PSYC 225 Psychology of Abnormal Behavior (3) Prerequisite: PSYC 100 Transfer acceptability: CSU; UC Identification and description of the various types of psychological abnormalities, deficiencies, and disorders which may interfere with a human individual’s ability to cope with the demands of the surroundings. All of the major psychiatric categories will be covered as well as the types of personality problems which lead to domestic, social, and economic inadequacies, and in some instances, to difficulties with the law.
AODS/PSYC/SOC 140 Introduction to Psychological and Social Services (4) 3 hours lecture-3 hours laboratory Transfer acceptability: CSU An overview of the theoretical basis of counseling skills, including social work, psychodynamic, behavioral, and client-centered approaches. The roles of psychologists, sociologists, social workers, family therapists, and therapeutic support providers are compared and contrasted, and the issues they deal with are described. This course provides students with an opportunity to observe actual practices of human services providers working as interdisciplinary team members in an agency setting. Through cooperative efforts of provider agencies, the instructor, and the student, the skills utilized for entry level employment are observed, practiced, and evaluated under supervision.

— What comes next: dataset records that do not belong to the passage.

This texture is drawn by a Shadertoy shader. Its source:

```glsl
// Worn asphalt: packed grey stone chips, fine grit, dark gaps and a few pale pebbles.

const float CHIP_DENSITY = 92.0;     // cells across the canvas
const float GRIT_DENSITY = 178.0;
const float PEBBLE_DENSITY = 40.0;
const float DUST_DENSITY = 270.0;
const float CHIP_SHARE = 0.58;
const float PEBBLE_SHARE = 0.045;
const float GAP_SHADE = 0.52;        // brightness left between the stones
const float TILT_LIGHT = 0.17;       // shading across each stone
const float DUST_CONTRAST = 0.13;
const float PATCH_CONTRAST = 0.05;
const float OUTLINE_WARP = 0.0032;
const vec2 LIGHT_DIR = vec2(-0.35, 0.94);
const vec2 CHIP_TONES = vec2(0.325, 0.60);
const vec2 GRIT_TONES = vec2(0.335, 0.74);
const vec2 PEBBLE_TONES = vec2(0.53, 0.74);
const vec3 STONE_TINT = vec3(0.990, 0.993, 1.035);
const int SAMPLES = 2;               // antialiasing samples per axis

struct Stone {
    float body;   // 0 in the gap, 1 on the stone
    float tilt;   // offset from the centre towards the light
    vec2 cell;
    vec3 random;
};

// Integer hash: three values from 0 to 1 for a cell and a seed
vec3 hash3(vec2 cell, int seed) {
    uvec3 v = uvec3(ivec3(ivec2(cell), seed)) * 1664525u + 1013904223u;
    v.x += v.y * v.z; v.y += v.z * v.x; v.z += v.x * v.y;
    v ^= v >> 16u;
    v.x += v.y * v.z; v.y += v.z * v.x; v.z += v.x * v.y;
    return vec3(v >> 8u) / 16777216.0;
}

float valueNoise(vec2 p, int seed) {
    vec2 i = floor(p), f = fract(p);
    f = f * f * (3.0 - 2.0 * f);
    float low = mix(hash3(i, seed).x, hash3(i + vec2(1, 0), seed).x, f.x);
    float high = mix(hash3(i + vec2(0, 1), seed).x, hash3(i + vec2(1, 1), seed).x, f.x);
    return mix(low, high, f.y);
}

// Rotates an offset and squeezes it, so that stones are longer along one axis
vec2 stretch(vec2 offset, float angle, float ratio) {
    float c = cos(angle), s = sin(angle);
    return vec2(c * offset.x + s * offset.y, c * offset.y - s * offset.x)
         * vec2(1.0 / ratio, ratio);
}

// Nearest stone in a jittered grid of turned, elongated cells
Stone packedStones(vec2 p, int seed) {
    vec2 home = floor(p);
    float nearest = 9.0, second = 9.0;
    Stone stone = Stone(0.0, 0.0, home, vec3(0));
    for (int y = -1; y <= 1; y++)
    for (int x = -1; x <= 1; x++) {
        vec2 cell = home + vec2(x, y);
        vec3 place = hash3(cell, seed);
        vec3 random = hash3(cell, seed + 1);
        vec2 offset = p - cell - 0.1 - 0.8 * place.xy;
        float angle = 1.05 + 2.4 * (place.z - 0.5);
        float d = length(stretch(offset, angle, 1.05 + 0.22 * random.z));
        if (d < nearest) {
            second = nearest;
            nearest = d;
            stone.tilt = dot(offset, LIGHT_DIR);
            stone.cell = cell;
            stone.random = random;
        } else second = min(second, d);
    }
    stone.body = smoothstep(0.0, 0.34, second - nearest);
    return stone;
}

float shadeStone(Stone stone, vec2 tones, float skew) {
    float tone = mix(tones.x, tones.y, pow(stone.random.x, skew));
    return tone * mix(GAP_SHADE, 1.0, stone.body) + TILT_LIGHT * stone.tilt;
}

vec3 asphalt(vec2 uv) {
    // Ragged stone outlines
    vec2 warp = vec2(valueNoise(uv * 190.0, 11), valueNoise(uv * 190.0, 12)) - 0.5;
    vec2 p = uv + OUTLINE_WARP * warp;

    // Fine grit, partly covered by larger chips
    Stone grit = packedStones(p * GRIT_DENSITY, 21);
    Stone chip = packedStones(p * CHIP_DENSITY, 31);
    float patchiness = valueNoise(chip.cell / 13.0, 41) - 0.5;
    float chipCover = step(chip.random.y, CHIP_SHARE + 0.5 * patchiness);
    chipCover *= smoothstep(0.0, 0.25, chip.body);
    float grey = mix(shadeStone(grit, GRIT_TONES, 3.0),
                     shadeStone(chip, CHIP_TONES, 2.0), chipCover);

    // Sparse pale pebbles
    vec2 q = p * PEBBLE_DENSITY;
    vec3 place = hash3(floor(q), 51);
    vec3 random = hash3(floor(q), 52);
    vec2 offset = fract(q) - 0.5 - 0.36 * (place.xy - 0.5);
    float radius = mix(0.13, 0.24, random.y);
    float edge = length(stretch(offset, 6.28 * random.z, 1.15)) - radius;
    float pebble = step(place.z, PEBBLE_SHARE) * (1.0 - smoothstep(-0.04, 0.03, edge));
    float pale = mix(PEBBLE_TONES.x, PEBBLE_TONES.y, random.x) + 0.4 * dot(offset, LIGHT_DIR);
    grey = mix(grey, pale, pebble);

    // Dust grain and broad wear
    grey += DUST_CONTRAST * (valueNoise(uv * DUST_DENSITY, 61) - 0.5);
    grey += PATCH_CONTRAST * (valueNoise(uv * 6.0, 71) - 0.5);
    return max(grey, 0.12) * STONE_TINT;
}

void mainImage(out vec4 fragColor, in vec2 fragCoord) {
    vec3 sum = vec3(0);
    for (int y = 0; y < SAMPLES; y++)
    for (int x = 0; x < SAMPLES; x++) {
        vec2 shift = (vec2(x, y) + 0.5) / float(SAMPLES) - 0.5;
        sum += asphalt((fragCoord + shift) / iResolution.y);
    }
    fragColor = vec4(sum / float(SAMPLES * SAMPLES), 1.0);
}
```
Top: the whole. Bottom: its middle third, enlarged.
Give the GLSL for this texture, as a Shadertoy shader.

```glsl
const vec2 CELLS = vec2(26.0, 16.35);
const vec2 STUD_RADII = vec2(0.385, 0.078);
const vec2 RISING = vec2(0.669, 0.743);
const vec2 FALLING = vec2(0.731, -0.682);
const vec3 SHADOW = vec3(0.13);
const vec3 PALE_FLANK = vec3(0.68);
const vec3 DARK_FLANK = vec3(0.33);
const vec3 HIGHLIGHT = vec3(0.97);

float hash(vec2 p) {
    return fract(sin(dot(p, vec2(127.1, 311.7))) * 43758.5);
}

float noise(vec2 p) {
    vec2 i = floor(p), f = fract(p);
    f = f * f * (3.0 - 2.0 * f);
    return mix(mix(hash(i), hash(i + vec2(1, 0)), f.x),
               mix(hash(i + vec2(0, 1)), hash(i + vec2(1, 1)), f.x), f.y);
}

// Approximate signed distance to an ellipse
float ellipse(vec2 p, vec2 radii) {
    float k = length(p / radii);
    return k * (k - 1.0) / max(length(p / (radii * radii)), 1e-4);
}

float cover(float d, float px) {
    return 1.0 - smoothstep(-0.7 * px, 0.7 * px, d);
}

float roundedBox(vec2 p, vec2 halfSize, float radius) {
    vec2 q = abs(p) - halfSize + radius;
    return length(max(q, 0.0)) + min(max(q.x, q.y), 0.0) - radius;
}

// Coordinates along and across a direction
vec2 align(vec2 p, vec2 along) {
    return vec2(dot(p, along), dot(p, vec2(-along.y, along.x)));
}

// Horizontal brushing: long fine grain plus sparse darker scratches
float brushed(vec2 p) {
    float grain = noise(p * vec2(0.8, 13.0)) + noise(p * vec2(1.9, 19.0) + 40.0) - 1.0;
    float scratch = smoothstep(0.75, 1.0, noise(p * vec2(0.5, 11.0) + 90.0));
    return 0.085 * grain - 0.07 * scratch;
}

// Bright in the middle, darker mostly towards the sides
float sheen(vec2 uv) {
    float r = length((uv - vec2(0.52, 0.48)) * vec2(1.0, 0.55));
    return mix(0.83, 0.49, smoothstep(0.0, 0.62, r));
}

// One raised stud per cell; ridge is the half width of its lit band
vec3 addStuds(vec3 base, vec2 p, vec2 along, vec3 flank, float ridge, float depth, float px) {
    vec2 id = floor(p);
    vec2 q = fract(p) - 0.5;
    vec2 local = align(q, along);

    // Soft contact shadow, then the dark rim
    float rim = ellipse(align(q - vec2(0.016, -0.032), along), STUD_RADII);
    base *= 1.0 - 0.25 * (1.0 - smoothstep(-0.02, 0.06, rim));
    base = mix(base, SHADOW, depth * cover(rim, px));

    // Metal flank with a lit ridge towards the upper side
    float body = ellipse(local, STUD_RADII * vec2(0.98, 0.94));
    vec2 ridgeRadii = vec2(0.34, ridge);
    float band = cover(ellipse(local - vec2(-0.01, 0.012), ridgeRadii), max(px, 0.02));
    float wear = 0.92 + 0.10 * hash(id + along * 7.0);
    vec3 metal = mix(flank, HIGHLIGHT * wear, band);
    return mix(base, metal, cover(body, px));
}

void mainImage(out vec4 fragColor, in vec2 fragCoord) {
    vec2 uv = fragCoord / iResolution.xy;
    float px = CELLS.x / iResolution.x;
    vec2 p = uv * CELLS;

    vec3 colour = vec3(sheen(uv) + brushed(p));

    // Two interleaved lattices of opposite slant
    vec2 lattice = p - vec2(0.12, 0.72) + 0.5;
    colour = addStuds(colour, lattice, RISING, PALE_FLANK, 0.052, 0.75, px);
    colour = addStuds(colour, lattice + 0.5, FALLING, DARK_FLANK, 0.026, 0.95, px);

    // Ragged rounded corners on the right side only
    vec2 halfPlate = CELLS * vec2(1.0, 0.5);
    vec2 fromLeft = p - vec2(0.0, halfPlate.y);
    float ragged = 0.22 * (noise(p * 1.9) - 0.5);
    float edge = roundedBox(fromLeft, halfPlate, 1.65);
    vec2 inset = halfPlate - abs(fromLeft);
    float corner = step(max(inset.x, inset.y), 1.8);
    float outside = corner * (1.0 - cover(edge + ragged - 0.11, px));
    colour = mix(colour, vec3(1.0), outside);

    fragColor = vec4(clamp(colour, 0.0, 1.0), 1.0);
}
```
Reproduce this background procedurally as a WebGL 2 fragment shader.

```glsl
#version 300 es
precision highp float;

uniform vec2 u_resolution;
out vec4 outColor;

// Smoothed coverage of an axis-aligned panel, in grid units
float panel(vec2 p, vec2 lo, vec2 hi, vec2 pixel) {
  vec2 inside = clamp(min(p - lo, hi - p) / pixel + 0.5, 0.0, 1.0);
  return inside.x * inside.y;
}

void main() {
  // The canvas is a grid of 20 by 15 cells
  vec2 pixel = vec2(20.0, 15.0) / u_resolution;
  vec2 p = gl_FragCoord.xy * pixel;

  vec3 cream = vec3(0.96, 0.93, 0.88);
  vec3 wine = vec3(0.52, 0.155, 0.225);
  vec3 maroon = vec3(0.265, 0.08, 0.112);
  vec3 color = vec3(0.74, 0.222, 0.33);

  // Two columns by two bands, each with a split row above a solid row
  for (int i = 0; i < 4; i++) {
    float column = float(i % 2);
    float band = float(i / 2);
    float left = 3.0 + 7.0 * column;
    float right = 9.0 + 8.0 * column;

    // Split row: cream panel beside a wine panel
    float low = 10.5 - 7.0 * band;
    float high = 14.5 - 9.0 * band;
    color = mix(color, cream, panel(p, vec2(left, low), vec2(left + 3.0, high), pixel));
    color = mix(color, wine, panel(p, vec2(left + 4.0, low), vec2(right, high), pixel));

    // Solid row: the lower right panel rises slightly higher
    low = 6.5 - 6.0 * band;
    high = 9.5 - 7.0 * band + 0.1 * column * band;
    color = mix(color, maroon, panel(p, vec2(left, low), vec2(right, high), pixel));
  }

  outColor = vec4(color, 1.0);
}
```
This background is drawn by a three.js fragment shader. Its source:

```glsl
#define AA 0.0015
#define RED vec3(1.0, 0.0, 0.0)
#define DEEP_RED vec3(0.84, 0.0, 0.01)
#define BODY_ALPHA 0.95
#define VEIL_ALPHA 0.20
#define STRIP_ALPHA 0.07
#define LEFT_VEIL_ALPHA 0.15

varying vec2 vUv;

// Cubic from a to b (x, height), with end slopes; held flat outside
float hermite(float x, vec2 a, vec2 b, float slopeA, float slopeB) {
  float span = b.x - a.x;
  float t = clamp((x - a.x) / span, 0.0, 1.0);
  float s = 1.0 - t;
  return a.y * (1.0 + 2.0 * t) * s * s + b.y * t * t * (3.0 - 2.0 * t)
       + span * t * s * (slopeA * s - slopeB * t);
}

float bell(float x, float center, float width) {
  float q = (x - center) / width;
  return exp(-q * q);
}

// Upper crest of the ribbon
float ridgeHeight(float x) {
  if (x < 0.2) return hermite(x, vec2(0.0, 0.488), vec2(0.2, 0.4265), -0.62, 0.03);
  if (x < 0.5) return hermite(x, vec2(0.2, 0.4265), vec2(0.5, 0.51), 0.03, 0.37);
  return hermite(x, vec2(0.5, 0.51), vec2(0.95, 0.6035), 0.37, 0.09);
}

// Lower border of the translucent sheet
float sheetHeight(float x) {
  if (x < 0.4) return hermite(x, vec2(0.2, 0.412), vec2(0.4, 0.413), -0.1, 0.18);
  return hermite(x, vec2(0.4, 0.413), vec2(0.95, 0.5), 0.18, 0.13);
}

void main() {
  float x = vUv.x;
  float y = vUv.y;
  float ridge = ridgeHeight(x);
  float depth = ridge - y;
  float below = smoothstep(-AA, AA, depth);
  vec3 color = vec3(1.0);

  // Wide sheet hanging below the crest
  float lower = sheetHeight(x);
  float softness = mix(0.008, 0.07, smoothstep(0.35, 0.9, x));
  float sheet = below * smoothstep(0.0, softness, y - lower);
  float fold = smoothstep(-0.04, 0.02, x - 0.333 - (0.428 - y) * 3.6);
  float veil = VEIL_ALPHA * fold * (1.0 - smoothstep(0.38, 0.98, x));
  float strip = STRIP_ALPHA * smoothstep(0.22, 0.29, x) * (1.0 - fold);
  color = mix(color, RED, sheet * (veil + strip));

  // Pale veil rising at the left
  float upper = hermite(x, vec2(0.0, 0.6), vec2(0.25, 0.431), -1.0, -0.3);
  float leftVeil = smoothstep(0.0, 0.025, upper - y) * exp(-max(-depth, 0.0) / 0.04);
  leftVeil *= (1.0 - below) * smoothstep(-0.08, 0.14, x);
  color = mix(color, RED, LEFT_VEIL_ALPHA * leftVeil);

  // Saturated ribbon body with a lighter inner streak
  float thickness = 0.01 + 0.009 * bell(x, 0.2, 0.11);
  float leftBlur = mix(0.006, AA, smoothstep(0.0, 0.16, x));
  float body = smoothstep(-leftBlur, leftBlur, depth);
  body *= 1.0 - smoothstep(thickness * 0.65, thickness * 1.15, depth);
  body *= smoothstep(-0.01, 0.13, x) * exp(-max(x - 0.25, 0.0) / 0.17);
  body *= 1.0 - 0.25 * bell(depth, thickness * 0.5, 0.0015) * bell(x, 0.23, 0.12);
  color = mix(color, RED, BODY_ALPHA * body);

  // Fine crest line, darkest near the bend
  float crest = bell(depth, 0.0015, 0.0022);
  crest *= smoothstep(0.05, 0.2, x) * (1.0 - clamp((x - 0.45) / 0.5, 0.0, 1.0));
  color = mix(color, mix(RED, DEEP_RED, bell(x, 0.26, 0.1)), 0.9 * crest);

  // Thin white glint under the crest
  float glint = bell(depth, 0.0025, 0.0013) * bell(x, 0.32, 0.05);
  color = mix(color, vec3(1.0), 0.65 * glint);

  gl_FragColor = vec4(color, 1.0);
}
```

AODS 298/PSYC 298/SOC 298 Directed Field Experience I (5) 3 hours lecture-6 hours laboratory Transfer acceptability: CSU Principles of interpersonal conflict dynamics and approaches for conflict resolution are analyzed. Non-directive, directive and behavior modification skills that are used to increase motivation for positive behavioral change are compared and evaluated. Field placement provides students with an opportunity to observe human services providers dealing with conflict in agency settings using structured and informal conflict resolution approaches. Interns are also provided with opportunities to practice conflict resolution techniques and skills for increasing motivation for positive change.